## PROBLEM TO WORK ON
Report back every line in the data that includes the string "lines".

## RECORDS FOR PROCESSING

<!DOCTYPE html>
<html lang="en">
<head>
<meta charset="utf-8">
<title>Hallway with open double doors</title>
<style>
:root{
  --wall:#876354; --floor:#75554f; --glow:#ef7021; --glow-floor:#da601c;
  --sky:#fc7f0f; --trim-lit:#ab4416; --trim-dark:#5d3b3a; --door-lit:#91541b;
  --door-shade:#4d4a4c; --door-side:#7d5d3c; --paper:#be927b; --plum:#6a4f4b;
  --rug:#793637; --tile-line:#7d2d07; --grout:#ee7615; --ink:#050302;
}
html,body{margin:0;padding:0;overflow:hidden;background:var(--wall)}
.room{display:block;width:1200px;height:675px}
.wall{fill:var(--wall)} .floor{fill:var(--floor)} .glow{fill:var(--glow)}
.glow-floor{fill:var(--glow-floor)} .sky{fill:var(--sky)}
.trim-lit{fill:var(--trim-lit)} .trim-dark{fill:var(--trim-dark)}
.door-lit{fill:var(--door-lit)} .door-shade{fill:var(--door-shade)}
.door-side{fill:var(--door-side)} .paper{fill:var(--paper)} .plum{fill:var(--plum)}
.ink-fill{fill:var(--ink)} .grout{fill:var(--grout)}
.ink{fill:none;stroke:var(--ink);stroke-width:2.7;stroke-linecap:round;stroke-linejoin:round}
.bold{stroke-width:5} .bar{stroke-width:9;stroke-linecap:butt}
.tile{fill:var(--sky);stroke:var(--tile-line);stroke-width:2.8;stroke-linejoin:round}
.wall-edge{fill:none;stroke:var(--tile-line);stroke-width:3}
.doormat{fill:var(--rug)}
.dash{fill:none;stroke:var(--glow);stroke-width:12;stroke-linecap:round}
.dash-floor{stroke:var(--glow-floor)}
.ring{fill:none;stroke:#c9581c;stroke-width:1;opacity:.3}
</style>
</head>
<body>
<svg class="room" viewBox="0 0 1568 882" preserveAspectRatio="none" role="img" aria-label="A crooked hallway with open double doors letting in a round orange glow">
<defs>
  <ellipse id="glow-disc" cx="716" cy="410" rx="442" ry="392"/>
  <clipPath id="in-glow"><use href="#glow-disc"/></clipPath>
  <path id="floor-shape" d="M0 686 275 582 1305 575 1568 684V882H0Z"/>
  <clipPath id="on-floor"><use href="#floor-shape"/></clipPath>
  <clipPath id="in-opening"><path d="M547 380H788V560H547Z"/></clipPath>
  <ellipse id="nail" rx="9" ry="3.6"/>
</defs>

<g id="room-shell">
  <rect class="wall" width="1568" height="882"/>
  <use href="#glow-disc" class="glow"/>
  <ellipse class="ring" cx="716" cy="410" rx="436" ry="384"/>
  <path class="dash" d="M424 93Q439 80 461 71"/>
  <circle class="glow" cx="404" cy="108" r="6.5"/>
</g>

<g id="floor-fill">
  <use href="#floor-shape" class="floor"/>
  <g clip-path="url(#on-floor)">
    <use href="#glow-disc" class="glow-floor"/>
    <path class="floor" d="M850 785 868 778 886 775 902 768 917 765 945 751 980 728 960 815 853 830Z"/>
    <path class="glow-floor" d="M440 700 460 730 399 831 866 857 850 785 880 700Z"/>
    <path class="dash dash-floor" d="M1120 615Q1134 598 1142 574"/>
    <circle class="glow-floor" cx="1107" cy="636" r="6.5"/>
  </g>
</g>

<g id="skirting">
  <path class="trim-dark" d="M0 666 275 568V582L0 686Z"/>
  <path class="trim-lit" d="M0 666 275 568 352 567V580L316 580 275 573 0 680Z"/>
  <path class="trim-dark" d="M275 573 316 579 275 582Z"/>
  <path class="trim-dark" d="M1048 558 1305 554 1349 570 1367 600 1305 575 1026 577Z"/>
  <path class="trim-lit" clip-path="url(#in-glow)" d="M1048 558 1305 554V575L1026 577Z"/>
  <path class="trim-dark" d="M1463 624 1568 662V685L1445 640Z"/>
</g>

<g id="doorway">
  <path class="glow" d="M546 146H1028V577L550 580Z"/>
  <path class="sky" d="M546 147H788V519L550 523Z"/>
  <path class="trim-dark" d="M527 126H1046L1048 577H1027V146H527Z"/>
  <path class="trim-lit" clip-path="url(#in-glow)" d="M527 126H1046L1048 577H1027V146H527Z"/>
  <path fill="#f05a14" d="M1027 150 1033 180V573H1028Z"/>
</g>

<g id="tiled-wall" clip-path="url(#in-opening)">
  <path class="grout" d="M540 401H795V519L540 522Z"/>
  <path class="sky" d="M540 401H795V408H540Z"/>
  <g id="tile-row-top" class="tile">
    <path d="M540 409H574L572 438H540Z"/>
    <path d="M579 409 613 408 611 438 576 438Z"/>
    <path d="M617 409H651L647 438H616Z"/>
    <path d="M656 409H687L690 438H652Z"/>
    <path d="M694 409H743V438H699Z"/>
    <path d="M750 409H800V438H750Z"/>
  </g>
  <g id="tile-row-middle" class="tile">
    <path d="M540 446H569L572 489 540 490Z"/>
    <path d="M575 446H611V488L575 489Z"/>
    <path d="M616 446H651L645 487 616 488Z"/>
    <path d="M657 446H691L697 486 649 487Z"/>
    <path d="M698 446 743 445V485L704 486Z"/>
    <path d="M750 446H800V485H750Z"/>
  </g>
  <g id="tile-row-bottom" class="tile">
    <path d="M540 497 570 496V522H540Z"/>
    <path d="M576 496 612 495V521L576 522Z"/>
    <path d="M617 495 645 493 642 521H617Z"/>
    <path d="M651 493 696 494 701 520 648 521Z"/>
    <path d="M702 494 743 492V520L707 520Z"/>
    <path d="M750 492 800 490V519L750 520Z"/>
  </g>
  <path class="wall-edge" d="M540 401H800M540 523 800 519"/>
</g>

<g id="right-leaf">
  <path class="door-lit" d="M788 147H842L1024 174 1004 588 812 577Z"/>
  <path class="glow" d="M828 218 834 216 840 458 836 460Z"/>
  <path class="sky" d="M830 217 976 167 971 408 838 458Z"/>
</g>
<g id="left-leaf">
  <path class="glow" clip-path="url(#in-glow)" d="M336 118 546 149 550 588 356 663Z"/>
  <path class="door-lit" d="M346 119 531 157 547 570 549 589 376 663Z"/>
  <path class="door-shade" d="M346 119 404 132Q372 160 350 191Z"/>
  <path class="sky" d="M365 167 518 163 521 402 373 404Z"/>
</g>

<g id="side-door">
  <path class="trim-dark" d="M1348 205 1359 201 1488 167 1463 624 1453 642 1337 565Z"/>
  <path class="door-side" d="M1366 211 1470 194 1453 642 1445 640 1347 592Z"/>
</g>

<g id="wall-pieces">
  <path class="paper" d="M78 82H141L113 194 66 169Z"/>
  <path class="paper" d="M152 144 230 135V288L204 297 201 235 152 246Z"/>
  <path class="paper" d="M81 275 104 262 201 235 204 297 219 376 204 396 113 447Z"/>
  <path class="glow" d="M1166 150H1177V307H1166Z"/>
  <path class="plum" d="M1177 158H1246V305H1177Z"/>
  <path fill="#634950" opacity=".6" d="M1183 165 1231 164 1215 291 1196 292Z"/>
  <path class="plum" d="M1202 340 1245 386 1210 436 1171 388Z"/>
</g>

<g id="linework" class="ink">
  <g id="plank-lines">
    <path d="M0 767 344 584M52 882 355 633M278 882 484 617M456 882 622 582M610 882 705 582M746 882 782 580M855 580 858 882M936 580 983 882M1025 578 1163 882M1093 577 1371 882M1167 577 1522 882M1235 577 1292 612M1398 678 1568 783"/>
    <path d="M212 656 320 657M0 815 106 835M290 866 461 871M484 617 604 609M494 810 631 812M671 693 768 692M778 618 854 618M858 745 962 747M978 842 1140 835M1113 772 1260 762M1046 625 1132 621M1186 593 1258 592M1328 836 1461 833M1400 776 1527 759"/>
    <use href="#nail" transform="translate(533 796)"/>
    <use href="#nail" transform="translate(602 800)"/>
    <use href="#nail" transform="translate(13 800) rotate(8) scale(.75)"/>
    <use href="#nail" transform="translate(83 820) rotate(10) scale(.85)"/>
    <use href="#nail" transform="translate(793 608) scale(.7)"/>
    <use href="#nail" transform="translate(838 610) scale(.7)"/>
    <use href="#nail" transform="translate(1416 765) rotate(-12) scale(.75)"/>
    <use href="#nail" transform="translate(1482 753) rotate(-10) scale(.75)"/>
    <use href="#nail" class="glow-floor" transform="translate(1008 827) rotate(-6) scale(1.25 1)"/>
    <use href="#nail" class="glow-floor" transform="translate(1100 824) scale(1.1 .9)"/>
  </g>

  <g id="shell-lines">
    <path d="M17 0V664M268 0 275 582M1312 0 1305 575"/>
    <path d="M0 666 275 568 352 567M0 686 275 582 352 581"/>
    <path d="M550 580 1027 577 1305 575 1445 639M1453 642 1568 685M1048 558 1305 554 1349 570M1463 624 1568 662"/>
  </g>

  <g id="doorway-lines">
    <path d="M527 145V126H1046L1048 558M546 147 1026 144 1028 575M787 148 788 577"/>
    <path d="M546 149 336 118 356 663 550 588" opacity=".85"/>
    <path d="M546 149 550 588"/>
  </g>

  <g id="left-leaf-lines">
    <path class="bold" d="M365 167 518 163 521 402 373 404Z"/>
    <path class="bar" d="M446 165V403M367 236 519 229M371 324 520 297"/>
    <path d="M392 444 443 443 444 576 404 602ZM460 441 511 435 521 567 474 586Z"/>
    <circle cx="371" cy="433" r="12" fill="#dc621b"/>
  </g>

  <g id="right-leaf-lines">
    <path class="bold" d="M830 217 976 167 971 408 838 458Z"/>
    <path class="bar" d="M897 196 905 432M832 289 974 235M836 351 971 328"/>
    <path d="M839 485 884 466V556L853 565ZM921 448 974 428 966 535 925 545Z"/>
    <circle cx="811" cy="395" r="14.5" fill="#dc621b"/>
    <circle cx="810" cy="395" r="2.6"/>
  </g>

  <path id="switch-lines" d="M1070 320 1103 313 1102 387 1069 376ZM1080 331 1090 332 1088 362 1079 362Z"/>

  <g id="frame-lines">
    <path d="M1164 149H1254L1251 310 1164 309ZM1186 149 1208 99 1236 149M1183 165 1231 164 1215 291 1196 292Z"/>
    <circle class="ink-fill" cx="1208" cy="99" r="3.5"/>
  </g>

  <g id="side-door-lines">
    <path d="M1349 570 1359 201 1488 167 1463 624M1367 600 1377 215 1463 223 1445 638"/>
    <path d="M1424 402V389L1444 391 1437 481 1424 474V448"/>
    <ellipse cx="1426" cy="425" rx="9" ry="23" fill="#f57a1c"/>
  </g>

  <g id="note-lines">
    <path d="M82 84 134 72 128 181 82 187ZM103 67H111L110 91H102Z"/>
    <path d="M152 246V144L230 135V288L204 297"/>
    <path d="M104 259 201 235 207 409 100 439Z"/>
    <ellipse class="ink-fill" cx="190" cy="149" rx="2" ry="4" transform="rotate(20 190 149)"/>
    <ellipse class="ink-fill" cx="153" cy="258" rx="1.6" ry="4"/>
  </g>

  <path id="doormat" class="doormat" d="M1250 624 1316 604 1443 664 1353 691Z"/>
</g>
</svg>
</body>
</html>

## RESPONSE
  <g id="plank-lines">
  <g id="shell-lines">
  <g id="doorway-lines">
  <g id="left-leaf-lines">
  <g id="right-leaf-lines">
  <path id="switch-lines" d="M1070 320 1103 313 1102 387 1069 376ZM1080 331 1090 332 1088 362 1079 362Z"/>
  <g id="frame-lines">
  <g id="side-door-lines">
  <g id="note-lines">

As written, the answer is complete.